(Beginning of SOURCE MATERIAL)

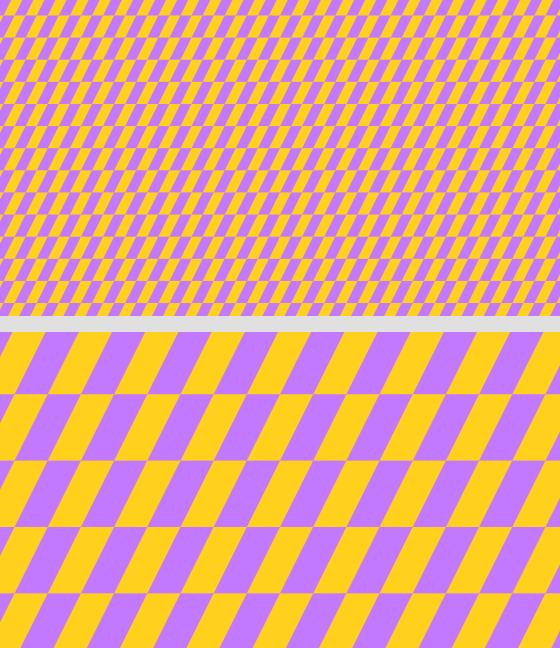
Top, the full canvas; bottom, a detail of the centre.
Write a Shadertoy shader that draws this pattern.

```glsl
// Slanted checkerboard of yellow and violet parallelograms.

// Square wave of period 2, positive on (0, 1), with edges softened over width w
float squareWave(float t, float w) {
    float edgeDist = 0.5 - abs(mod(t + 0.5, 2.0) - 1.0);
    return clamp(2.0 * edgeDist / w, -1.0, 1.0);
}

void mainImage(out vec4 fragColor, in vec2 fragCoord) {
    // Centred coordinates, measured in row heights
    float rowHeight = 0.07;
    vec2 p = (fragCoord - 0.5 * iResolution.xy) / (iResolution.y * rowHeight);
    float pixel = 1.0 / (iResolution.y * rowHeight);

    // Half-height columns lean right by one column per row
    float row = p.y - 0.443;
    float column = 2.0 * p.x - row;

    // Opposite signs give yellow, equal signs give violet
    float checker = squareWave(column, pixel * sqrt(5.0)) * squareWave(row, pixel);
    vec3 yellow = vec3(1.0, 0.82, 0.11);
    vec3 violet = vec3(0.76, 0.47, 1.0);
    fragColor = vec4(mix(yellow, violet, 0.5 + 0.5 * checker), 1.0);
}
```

(End of SOURCE MATERIAL)
(Beginning of SOURCE MATERIAL)

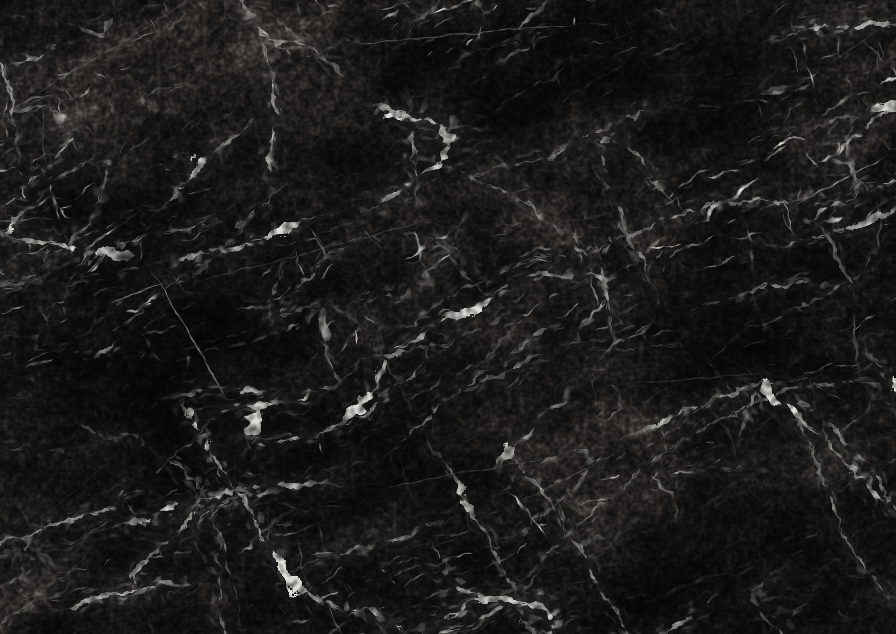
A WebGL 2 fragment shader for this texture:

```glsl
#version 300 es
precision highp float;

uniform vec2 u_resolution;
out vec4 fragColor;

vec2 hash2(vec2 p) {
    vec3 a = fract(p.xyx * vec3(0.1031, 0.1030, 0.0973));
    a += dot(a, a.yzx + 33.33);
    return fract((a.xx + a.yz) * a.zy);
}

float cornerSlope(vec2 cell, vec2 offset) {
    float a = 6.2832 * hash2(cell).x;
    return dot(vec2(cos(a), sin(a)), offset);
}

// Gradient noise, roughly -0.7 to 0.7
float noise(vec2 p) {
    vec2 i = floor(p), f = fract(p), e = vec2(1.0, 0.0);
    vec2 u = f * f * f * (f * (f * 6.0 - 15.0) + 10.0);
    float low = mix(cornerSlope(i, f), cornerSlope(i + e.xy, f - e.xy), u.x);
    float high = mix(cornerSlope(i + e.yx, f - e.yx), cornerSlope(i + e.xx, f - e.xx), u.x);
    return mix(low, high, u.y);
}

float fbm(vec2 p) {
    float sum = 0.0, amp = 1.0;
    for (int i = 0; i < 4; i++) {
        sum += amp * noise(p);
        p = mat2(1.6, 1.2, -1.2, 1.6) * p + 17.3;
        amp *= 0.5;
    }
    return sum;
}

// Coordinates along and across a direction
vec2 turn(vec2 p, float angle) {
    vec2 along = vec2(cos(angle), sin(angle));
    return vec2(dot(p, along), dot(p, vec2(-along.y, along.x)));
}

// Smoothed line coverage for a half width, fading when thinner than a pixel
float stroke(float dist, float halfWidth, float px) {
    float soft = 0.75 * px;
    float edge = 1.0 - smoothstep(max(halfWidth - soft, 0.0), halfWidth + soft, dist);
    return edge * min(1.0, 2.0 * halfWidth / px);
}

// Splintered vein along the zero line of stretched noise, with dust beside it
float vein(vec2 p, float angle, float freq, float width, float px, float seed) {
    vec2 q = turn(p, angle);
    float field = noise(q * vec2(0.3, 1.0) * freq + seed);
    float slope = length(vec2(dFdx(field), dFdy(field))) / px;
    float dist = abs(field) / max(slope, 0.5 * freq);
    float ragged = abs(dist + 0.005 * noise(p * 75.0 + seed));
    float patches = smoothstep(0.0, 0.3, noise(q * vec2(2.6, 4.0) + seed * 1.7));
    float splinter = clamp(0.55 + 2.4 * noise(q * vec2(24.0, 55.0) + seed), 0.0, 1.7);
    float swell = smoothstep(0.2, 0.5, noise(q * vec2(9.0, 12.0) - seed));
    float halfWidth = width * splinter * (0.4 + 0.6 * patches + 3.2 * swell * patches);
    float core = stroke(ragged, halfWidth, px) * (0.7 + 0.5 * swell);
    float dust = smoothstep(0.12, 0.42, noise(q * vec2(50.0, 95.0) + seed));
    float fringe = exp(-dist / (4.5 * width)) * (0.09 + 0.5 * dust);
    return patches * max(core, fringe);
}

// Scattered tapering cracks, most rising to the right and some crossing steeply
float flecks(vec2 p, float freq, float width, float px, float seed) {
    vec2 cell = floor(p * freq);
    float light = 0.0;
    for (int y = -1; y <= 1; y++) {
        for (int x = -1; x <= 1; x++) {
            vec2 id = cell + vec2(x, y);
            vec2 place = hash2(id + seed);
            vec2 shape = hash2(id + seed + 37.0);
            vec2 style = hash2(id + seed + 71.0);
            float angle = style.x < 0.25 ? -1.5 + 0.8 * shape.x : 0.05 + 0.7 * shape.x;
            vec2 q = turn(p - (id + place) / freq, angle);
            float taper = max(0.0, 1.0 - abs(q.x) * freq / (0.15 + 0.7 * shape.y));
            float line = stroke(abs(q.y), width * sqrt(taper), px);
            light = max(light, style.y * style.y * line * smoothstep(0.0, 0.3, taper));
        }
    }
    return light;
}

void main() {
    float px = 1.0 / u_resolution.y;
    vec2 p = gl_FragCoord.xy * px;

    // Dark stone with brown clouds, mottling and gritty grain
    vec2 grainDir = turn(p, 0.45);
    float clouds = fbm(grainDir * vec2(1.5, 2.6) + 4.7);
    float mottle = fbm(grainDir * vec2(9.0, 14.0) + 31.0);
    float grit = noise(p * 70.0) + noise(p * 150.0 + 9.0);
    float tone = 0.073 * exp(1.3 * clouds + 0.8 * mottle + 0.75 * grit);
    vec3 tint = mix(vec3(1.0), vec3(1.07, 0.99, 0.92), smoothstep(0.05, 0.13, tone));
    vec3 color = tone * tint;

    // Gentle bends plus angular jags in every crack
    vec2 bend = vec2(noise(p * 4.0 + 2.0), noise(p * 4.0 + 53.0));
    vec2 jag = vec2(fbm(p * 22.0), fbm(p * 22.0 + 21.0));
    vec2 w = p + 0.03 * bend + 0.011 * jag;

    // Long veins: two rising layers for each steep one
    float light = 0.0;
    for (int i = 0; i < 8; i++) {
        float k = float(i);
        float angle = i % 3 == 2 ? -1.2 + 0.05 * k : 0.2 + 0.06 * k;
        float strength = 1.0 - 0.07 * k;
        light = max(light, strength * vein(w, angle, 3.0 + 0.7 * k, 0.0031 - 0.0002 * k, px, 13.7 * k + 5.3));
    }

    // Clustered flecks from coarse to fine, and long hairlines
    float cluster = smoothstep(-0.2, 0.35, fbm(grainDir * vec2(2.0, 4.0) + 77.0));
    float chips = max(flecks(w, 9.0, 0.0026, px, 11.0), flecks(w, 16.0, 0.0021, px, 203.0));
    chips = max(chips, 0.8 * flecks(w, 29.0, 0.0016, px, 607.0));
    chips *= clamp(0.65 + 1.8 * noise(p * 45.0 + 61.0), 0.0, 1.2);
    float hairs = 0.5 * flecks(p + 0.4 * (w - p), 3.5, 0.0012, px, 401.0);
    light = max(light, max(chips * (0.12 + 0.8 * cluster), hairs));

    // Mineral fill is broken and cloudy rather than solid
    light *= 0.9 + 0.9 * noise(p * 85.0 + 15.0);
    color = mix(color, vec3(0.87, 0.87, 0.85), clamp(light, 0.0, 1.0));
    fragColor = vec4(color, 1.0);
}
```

(End of SOURCE MATERIAL)

▶ WORK ITEM
Each line above that includes the word "smoothstep" is to be copied.

▶ TASK SOLUTION
    float edge = 1.0 - smoothstep(max(halfWidth - soft, 0.0), halfWidth + soft, dist);
    float patches = smoothstep(0.0, 0.3, noise(q * vec2(2.6, 4.0) + seed * 1.7));
    float swell = smoothstep(0.2, 0.5, noise(q * vec2(9.0, 12.0) - seed));
    float dust = smoothstep(0.12, 0.42, noise(q * vec2(50.0, 95.0) + seed));
            light = max(light, style.y * style.y * line * smoothstep(0.0, 0.3, taper));
    vec3 tint = mix(vec3(1.0), vec3(1.07, 0.99, 0.92), smoothstep(0.05, 0.13, tone));
    float cluster = smoothstep(-0.2, 0.35, fbm(grainDir * vec2(2.0, 4.0) + 77.0));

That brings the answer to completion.